Bishop John Henry Okullu was an outspoken critic of the Kenyan government in his sermons and publications on issues of human rights and justice, advocating a multiparty system of governance.
Okullu was born in 1929 in Ramba Village, Asembo Central Location, Siaya District, Nyanza Province in Kenya. He was the first male child to survive after nine children had died in infancy and childhood. His father, Ong’owo Adero and mother, Ngore Nyar, daughter of Alaro named him Okullu after a renowned harp player. He was baptized in 1947 and given the names John Henry. His nicknames were Oke K’Ochieng and Wuod (son of) Ngore. He is a Luo from the Kokise kinship and is fluent in Dho Luo, Luganda, Swahili, and English.
John Henry started school at the age of 13. He went to Kima for upper Primary School education in 1946 but left without a certificate as a protest against the injustice in the school. He worked in the Ramba gold mines to earn money for his tuition and studied at home, receiving the Cambridge School Certificate in 1961.
A year after his father died, he was married to Esther Benta Nyambok in 1951 after selling his father’s property for bride price. The Okullus have 6 children and 14 grandchildren.
From 1963 to 1965, he studied at Virginia Theological Seminary in the U.S.A. and received a Bachelor of Divinity degree. In 1973, he was awarded an honorary Doctor of Divinity Degree by the same institution for his exemplary service.

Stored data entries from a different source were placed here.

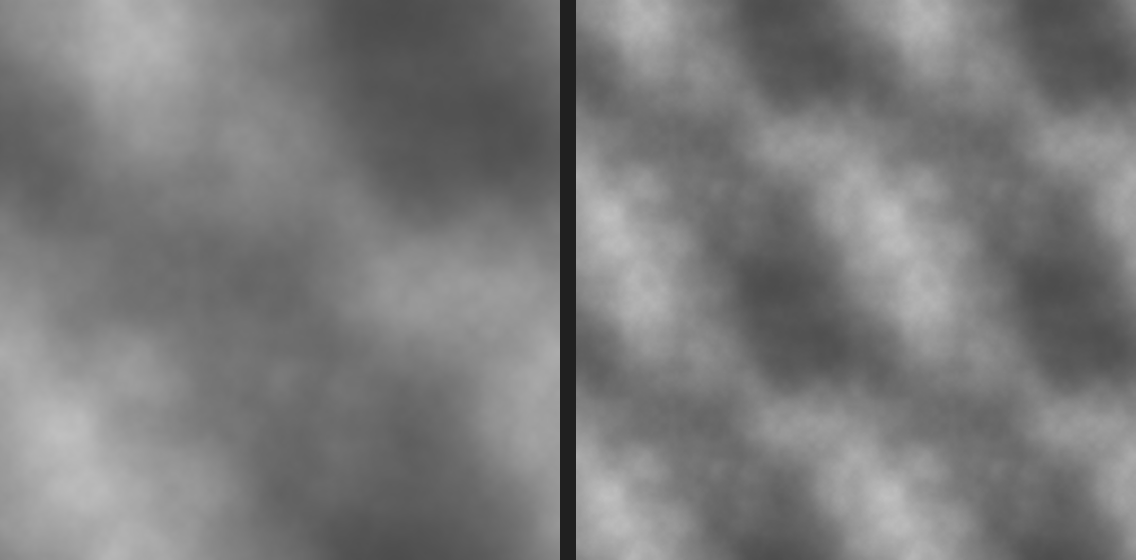
Left, the tile; right, the same tile 2 across and 2 down.
Write a WebGL 1 fragment shader that draws this texture.

```glsl
precision highp float;

uniform vec2 u_resolution;

#define BASE_TONE 0.480
#define SKEW 1.0
#define CELLS 4.0
#define OCTAVES 6
#define GAIN 0.5
#define DETAIL 0.16
#define SEED 3.7

const float TAU = 6.2831853;

float hash(vec2 cell, float seed) {
    vec3 p = fract(vec3(cell.xyx + seed) * vec3(0.1031, 0.1030, 0.0973));
    p += dot(p, p.yzx + 33.33);
    return fract((p.x + p.y) * p.z);
}

// Value noise in -0.5..0.5 that wraps after a whole number of cells
float wrappedNoise(vec2 uv, float cells, float seed) {
    vec2 p = uv * cells;
    vec2 cell = floor(p);
    vec2 f = p - cell;
    vec2 blend = f * f * f * (f * (f * 6.0 - 15.0) + 10.0);
    vec2 near = mod(cell, cells);
    vec2 far = mod(cell + 1.0, cells);
    float low = mix(hash(near, seed), hash(vec2(far.x, near.y), seed), blend.x);
    float high = mix(hash(vec2(near.x, far.y), seed), hash(far, seed), blend.x);
    return mix(low, high, blend.y) - 0.5;
}

float cloudDetail(vec2 uv) {
    float sum = 0.0;
    float weight = 1.0;
    float cells = CELLS;
    for (int i = 0; i < OCTAVES; i++) {
        sum += weight * wrappedNoise(uv, cells, SEED + 17.3 * float(i));
        weight *= GAIN;
        cells *= 2.0;
    }
    return sum;
}

// Broad light and dark masses, one period across the canvas
float broadMasses(vec2 uv) {
    return 0.068 * cos(TAU * (uv.x - 0.19))
         + 0.040 * cos(TAU * (uv.y - 0.25))
         + 0.078 * cos(TAU * (uv.x + uv.y - 0.20));
}

void main() {
    vec2 uv = gl_FragCoord.xy / u_resolution;
    float shade = broadMasses(uv) + DETAIL * cloudDetail(uv);

    // Stretch the highlights a little more than the shadows
    float tone = BASE_TONE + shade + SKEW * shade * shade;
    gl_FragColor = vec4(vec3(tone), 1.0);
}
```
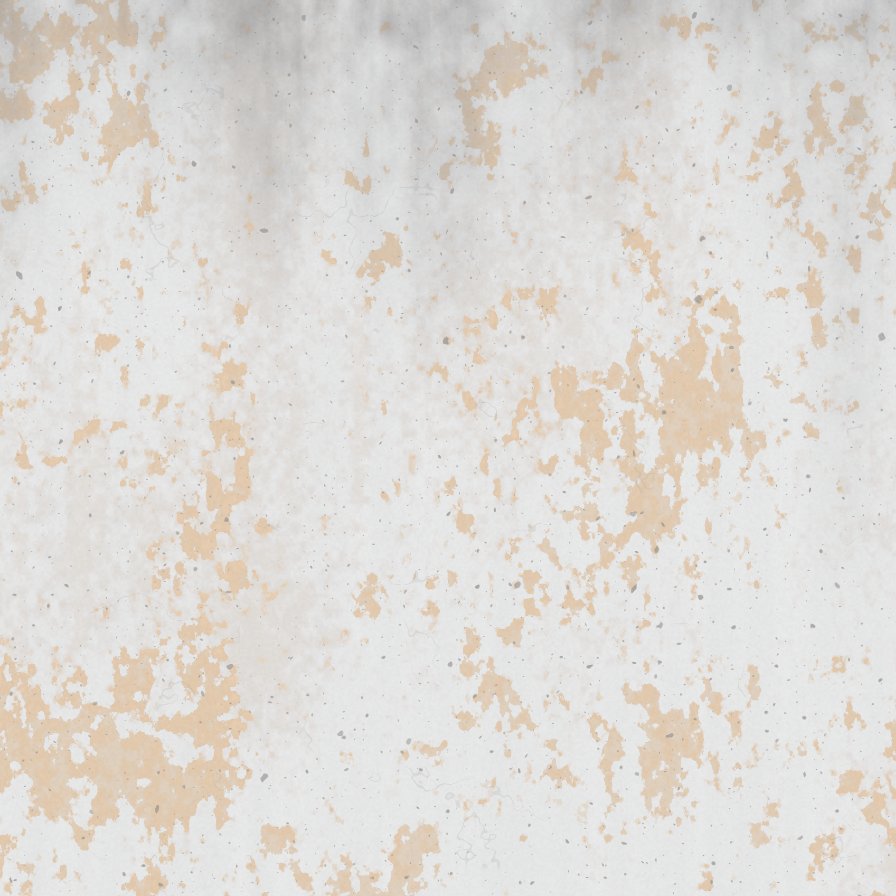
Give the GLSL for this texture, as a three.js fragment shader.

```glsl
#define PAINT vec3(0.900, 0.902, 0.903)
#define WARM_PAINT vec3(0.868, 0.850, 0.832)
#define PLASTER vec3(0.872, 0.775, 0.665)
#define GRIME vec3(0.57, 0.57, 0.575)
#define PIT vec3(0.58, 0.57, 0.56)
#define PEEL_LEVEL 0.285
#define PEEL_EDGE 0.022
#define GRIME_AMOUNT 0.40
#define PIT_DENSITY 0.22
#define GRAIN 0.020

varying vec2 vUv;

float hash(vec2 p) {
  vec3 q = fract(vec3(p.xyx) * 0.1031);
  q += dot(q, q.yzx + 33.33);
  return fract((q.x + q.y) * q.z);
}

float noise(vec2 p) {
  vec2 i = floor(p);
  vec2 f = fract(p);
  f = f * f * (3.0 - 2.0 * f);
  return mix(mix(hash(i), hash(i + vec2(1.0, 0.0)), f.x),
             mix(hash(i + vec2(0.0, 1.0)), hash(i + 1.0), f.x), f.y);
}

float fbm(vec2 p) {
  float sum = 0.0;
  float weight = 0.516;
  for (int i = 0; i < 5; i++) {
    sum += weight * noise(p);
    p = p * 2.03 + vec2(17.3, 41.7);
    weight *= 0.5;
  }
  return sum;
}

float glow(vec2 p, vec2 centre, vec2 radius) {
  vec2 q = (p - centre) / radius;
  return exp(-dot(q, q));
}

// Regions where the paint is weakest
float wear(vec2 p) {
  float w = glow(p, vec2(0.06, 0.20), vec2(0.12, 0.18));
  w += 0.6 * glow(p, vec2(0.25, 0.18), vec2(0.09, 0.24));
  w += 0.8 * glow(p, vec2(0.79, 0.44), vec2(0.13, 0.21));
  w += 0.9 * glow(p, vec2(0.94, 0.86), vec2(0.09, 0.20));
  w += 0.7 * glow(p, vec2(0.10, 0.90), vec2(0.12, 0.11));
  w += 0.9 * glow(p, vec2(0.69, 0.13), vec2(0.07, 0.13));
  w += 0.7 * glow(p, vec2(0.50, 0.01), vec2(0.10, 0.08));
  w += 0.8 * glow(p, vec2(0.43, 0.35), vec2(0.06, 0.05));
  return min(w, 1.0);
}

// One pit at most per cell: x is coverage, y is its tone
vec2 pits(vec2 p, float cells) {
  vec2 id = floor(p * cells) + cells * 3.0;
  vec2 centre = 0.3 + 0.4 * vec2(hash(id + 5.1), hash(id + 9.7));
  vec2 q = fract(p * cells) - centre;
  float angle = 6.283 * hash(id + 2.3);
  q = mat2(cos(angle), -sin(angle), sin(angle), cos(angle)) * q;
  q.x *= 1.0 + 1.2 * hash(id + 7.9);
  q += 0.07 * (vec2(noise(p * 260.0), noise(p * 260.0 + 31.0)) - 0.5);
  float size = mix(0.04, 0.12, pow(hash(id + 4.4), 2.5));
  float blur = 0.0010 * cells;
  float body = 1.0 - smoothstep(size - blur, size + blur, length(q));
  return vec2(body * step(hash(id), PIT_DENSITY), hash(id + 6.6));
}

void main() {
  vec2 p = vUv;
  float broad = fbm(p * vec2(9.0, 5.5) + 3.0);
  float fine = fbm(p * vec2(44.0, 31.0) + 11.0);
  float dust = fbm(p * vec2(115.0, 95.0) + 23.0);
  float cloud = fbm(p * vec2(7.0, 3.0) + 57.0);
  float runs = fbm(vec2(p.x * 45.0, p.y * 1.8) + 71.0);

  // Paint with warm clouds and faint vertical runs
  float warmth = smoothstep(0.47, 0.68, cloud * 0.5 + dust * 0.35 + runs * 0.2);
  vec3 color = mix(PAINT, WARM_PAINT, warmth * 0.85);
  color += (runs - 0.5) * 0.025;

  // Ragged peeled plaster, thinly veiled in places, with worn specks around it
  float height = 0.9 * (broad - 0.5) + fine - 0.5 + 0.23 * wear(p) - PEEL_LEVEL;
  float peel = smoothstep(-PEEL_EDGE, PEEL_EDGE, height + 0.5 * (dust - 0.5));
  float scuff = smoothstep(-0.03, 0.07, height + 0.85 * (dust - 0.5) + 0.02);
  float bare = mix(0.62, 1.0, smoothstep(0.35, 0.60, dust * 0.6 + cloud * 0.4));
  vec3 plaster = PLASTER + (dust - 0.5) * 0.07 + (cloud - 0.5) * 0.05;
  color = mix(color, plaster, max(peel * bare, scuff * 0.42));

  // Grime running down from the top
  float streak = fbm(vec2(p.x * 8.0, p.y * 0.9) + 91.0);
  float reach = smoothstep(0.60, 1.16, p.y + 0.65 * (streak - 0.5));
  reach += 0.40 * smoothstep(0.88, 1.02, p.y);
  reach += 0.40 * glow(p, vec2(0.95, 0.68), vec2(0.04, 0.26));
  float mottle = 0.10 + 0.8 * runs + 1.0 * (fine - 0.5) + 0.6 * cloud;
  color = mix(color, GRIME, clamp(reach * mottle * GRIME_AMOUNT, 0.0, 0.6));

  // Short hairline scratches
  float crease = abs(fbm(p * vec2(9.0, 11.0) + 133.0) - 0.5);
  float scratch = 1.0 - smoothstep(0.001, 0.007, crease);
  scratch *= smoothstep(0.64, 0.74, noise(p * 17.0 + 47.0));
  color = mix(color, GRIME, scratch * 0.16);

  // Pits at three sizes
  float cells = 25.0;
  for (int i = 0; i < 3; i++) {
    vec2 pit = pits(p + float(i) * 0.137, cells);
    color = mix(color, PIT + 0.16 * (pit.y - 0.5), pit.x * mix(0.4, 0.95, pit.y));
    cells *= 1.95;
  }

  // Fine surface grain
  color += GRAIN * (noise(p * 420.0) - 0.5);
  gl_FragColor = vec4(color, 1.0);
}
```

Before his ordination in 1957 as a deacon and in 1958 as a priest, Okullu served the Luo community as a lay person at Namirembe Cathedral in Kampala, Uganda. From 1962 to 1971, he was the editor of a Christian Newspaper in Uganda called New Day, known for its fight for justice. He moved to Kenya and worked with other Christian English and Swahili publications such as Target and Lengo involved in the struggle against social and political injustice in Kenya.
He was consecrated as the first black provost of the Nairobi All Saints Cathedral in 1971 and bishop of Maseno South Diocese where he served until his retirement in 1994. He initiated the building of several churches in the diocese which he divided into three, placing bishops in each one of them. In the diocese, he discouraged the excessive feasting during funerals which left the relatives of the deceased poor, even though it went against local African tradition.
During his ministry, Okullu served on many national and international committees as well as numerous local bodies. He started a financial company to provide loans for the poor and initiated development projects including educational institutions, agricultural and health programs and water supply to the rural parts of Kenya. His last project before he died was Friends of Democracy. His dream was the creation of a Kenya which would be democratic and economically viable.
Oscar Hosseya, research, Pan Africa Christian College, Nairobi, Kenya.
John Henry Okullu, Church and Politics in East Africa, (Nairobi, Kenya: Uzima Press Ltd., 1974).
——–, Church and Marriage in East Africa, (Nairobi, Kenya: Uzima Press Ltd).
——–, Church and State in Nation Building and Human Development, (Nairobi, Kenya: Uzima Press Ltd., 1984).
Quest for Justice: An Autobiography of John Henry Okullu, (Kisumu, Kenya: Shalom Publishers, 1997).
This story, submitted in 2000, was written by Dr. Francis Manana, Professor of Evangelism and Missions and DACB Liaison Coordinator, Pan African Christian College, Nairobi, Kenya.